Cheap oil, the lubricant of quick, inexpensive transportation links across the world, may not return anytime soon, upsetting the logic of diffuse global supply chains that treat geography as a footnote in the pursuit of lower wages… [A footnote? Sheesh, this is the newspaper that employs Tom Friedman, huh?]
“If we think about the Wal-Mart model, it is incredibly fuel-intensive at every stage, and at every one of those stages we are now seeing an inflation of the costs for boats, trucks, cars,” said Naomi Klein, the author of The Shock Doctrine: The Rise of Disaster Capitalism. “That is necessarily leading to a rethinking of this emissions-intensive model, whether the increased interest in growing foods locally, producing locally or shopping locally, and I think that’s great.”
Oil scarcity takes a chunk out of humanity’s production possibilities frontier, and Ms Klein cheers.

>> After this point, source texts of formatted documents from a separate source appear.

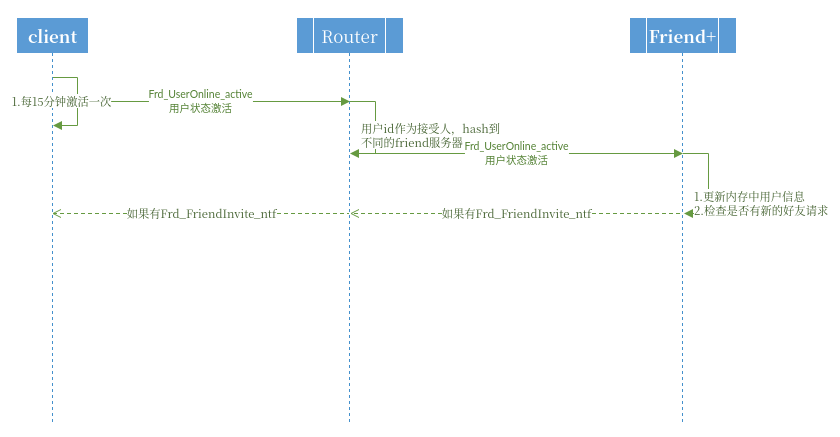
<!DOCTYPE html>
<html lang="zh-CN">
<head>
<meta charset="utf-8">
<title>用户状态激活时序图</title>
<style>
:root {
  --paper: #ffffff;
  --participant: #5b9bd5;
  --lifeline: #4490cc;
  --message: #669a41;
  --note-text: #42602e;
  --call-text: #548235;
  --serif: "Noto Serif CJK SC", "Noto Serif", serif;
  --sans: Lato, "Noto Sans CJK SC", sans-serif;
}
* { box-sizing: border-box; margin: 0; }
html, body { width: 840px; height: 437px; overflow: hidden; background: var(--paper); }
.diagram { position: relative; width: 840px; height: 437px; overflow: hidden; background: var(--paper); }
.connectors { position: absolute; left: 0; top: 0; display: block; }
.participant {
  position: absolute; top: 18px; height: 35px;
  display: flex; align-items: stretch; justify-content: center;
  background: var(--participant); color: var(--paper);
  font: 400 17px/35px var(--serif); white-space: nowrap;
}
.participant.strong { font-weight: 700; }
.client { left: 17px; width: 71px; }
.router { left: 297px; width: 106px; }
.friend { left: 630px; width: 106px; }
.process { justify-content: flex-start; padding-left: 16px; }
.process span {
  width: 73px; display: flex; justify-content: center;
  border: solid var(--paper); border-width: 0 1px;
}
.label {
  position: absolute; background: var(--paper); white-space: nowrap;
  font: 400 11.3px/14px var(--serif); color: var(--note-text);
}
.centered { transform: translateX(-50%); text-align: center; }
.call { font: 400 10.5px/14px var(--sans); color: var(--call-text); }
.solid { fill: none; stroke: var(--message); stroke-width: 1; }
.dashed { fill: none; stroke: var(--message); stroke-width: 1; stroke-dasharray: 4 3; }
.lifelines { fill: none; stroke: var(--lifeline); stroke-width: 1; stroke-dasharray: 3 3; }
.head { fill: var(--message); }
</style>
</head>
<body>
<main class="diagram">
  <svg class="connectors" width="840" height="437" viewBox="0 0 840 437" aria-hidden="true">
    <defs>
      <polygon id="arrow" class="head" points="0,0 -9,-4.5 -9,4.5"/>
      <path id="open-arrow" class="solid" d="M8 -4L0 0L8 4"/>
    </defs>
    <path class="lifelines" d="M52.5 53V423M349.5 53V423M682.5 53V423"/>
    <g id="client-to-router">
      <path class="solid" d="M111 101.5H342"/>
      <use href="#arrow" x="350" y="101.5"/>
    </g>
    <g id="client-self-call">
      <path class="solid" d="M53 77.5H77.5V125.5H61"/>
      <use href="#arrow" transform="translate(53 125.5) scale(-1 1)"/>
    </g>
    <g id="router-self-call">
      <path class="solid" d="M350 101.5H375.5V153.5H358"/>
      <use href="#arrow" transform="translate(350 153.5) scale(-1 1)"/>
    </g>
    <g id="router-to-friend">
      <path class="solid" d="M358 153.5H675"/>
      <use href="#arrow" x="683" y="153.5"/>
    </g>
    <g id="friend-self-call">
      <path class="solid" d="M683 153.5H708.5V213.5H692"/>
      <use href="#arrow" transform="translate(684 213.5) scale(-1 1)"/>
    </g>
    <g id="notifications">
      <path class="dashed" d="M592 213.5H683M442 213.5H352M277 213.5H349M127 213.5H54"/>
      <use href="#open-arrow" x="351" y="213.5"/>
      <use href="#open-arrow" x="53" y="213.5"/>
    </g>
  </svg>

  <div class="participant client strong">client</div>
  <div class="participant router process"><span>Router</span></div>
  <div class="participant friend process strong"><span>Friend+</span></div>

  <p class="label centered" style="left:61.5px;top:94px">1.每15分钟激活一次</p>
  <p class="label call centered" style="left:200.5px;top:87px">Frd_UserOnline_active<br>用户状态激活</p>
  <p class="label" style="left:361px;top:121px">用户id作为接受人，hash到<br>不同的friend服务器</p>
  <p class="label call centered" style="left:516.5px;top:139px">Frd_UserOnline_active<br>用户状态激活</p>
  <p class="label" style="left:694px;top:189px">1.更新内存中用户信息<br>2.检查是否有新的好友请求</p>
  <p class="label centered" style="left:201.5px;top:206px">如果有Frd_FriendInvite_ntf</p>
  <p class="label centered" style="left:516.5px;top:206px">如果有Frd_FriendInvite_ntf</p>
</main>
</body>
</html>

[Perhaps Klein is happy because she’s worried about global warming, rather than cheering for the ‘buy local’ movement. In that case, the NYT‘s quotation wasn’t very helpful. But these high oil prices are a symptom of increased demand, not reduced supply, so they are hardly evidence that the world is reducing emissions.]